    Not many people do this.They have no clue what they are getting into, they want a kid only because well they think it is only natural and end up being not so good parents. I have seen individuals do all sorts of crazy things as parents, things any sensible person would know is harming the kid!



    September 4th, 2012 at 11:13 AM

    I know that genetics play a huge role in how healthy we are or are not, our size, our propensity to develop certain diseases, etc. But that in no way shapes our behavior and how we react to other people and other situations. To say that we are the way we are because that’s how we were made is true to an extent, but only becaus ei feel like it should be about how we have been MADE by others and not how we were born. Children are a blank slate to write a story upon. I would hope that everyone would have a happy story and childhood to relate but that’s not always the truth. Some have to endure horrible childhoods that creates horrible adults with very little ability to resaon and make good choices. They started acting out as kids and will continue on that way as adults.
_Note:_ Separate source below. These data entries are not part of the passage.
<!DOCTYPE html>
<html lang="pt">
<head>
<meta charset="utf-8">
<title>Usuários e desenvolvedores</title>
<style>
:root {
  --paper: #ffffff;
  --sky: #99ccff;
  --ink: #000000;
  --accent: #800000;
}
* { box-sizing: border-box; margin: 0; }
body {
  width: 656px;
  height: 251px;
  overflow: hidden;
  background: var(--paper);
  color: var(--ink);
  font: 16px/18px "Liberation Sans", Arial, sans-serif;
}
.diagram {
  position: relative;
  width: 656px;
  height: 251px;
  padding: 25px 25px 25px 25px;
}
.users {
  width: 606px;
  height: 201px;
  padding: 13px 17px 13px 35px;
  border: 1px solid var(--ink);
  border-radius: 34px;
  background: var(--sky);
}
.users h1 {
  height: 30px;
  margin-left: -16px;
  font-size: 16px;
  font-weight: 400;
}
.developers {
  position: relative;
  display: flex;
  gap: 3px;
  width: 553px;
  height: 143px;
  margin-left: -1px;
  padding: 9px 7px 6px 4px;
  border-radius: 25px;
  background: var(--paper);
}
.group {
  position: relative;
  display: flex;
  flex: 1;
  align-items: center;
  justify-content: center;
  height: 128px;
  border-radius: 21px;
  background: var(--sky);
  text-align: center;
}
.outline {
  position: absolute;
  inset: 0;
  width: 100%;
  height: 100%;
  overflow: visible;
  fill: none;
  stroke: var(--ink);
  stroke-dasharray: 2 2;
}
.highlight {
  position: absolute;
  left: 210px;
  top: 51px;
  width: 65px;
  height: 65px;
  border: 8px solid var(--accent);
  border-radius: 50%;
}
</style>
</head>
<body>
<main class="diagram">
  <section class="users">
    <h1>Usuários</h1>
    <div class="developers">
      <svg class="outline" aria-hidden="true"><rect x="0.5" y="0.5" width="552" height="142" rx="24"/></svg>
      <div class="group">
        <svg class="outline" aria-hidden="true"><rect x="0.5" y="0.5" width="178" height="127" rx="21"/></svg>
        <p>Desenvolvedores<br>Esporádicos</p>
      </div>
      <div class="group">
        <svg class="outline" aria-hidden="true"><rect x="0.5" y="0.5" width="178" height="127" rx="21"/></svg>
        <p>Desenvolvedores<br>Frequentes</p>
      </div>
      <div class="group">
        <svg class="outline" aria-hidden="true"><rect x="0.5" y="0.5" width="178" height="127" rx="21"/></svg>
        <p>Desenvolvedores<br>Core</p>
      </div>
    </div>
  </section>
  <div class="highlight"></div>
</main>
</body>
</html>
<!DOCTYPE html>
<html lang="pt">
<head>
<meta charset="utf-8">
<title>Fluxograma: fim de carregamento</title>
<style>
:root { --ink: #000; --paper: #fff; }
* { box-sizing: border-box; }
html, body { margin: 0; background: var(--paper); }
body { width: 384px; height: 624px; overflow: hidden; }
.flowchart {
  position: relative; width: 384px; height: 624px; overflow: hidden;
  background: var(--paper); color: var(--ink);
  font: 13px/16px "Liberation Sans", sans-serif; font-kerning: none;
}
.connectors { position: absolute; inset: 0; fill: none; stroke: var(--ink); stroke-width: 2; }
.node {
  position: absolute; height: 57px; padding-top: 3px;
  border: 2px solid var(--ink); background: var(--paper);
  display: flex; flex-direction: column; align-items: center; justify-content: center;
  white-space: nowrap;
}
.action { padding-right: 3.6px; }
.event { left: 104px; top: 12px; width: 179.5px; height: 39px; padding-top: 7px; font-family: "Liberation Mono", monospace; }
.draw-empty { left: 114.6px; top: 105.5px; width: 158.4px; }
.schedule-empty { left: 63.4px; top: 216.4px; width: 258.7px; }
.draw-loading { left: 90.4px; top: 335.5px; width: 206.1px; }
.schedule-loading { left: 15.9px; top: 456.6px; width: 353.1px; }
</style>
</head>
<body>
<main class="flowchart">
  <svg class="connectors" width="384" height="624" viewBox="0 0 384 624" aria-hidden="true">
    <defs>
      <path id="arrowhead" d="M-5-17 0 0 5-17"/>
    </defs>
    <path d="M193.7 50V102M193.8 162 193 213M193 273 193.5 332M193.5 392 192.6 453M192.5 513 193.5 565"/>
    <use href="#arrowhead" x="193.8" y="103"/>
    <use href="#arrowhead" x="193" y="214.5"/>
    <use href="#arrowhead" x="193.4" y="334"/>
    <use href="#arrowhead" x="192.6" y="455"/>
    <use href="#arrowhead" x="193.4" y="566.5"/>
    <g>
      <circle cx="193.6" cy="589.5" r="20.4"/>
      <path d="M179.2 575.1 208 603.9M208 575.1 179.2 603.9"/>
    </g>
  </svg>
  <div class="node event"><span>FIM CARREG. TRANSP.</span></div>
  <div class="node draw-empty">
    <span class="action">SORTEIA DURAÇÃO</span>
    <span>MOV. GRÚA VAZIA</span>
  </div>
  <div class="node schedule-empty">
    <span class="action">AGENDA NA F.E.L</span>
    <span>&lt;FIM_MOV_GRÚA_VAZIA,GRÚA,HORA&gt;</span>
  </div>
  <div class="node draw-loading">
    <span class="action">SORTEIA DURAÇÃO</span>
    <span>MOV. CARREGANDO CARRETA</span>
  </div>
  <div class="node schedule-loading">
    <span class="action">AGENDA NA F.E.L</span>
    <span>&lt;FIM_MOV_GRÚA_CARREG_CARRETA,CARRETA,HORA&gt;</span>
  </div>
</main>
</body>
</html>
  • bernard


    September 4th, 2012 at 3:54 PM

    how is it that nurture can bring about these problems? is it to say that every child is vulnerable to these problems and the parental behavior dictates whether they actually develop into real disorders or not? if something is not present biologically then it cannot just appear because your parents are not being great,can it??!

  • Floyd


    September 4th, 2012 at 5:17 PM

    Years ago I met a young boy who had grown up in an abusive home, and quite literally he had no idea how to open up to anyone.

    I always felt that was so sad because he became so disillusioned about life from a very early age and never really got to enjoy being a child because no one ever gave him the opportunity to be.

  • Sacha Boyce

    Sacha Boyce

    September 7th, 2012 at 5:43 PM

    It’s complex :) but nurture, our familial responses + our societal mores and expectations make the behaviour regarded more as a “problem”.

  • Tina


    October 31st, 2014 at 10:31 PM

    As a child, I remember wanting my parents to be the first to hear of my accomplishments because we want to impress them and make them proud. But they were also the ones that could have the greatest negative effect on me and degrading words or actions could bring me down the hardest. This may not be the case for everyone as we all have different experiences. Looking back on my life I have tried to dig deep and see if there was a reason why I was not as social or loud and fun. I took offense to anyone who called my quiet because I knew it was true and I didn’t WANT to be quiet – I just never knew what to say. But my mind was loud and my thoughts never stopped. But I can’t blame my parents even if they have social issues. We all have some control over our environment.


Leave a Comment

By commenting you acknowledge acceptance of GoodTherapy.org's Terms and Conditions of Use.

* Indicates required field.

GoodTherapy uses cookies to personalize content and ads to provide better services for our users and to analyze our traffic. By continuing to use this site you consent to our cookies.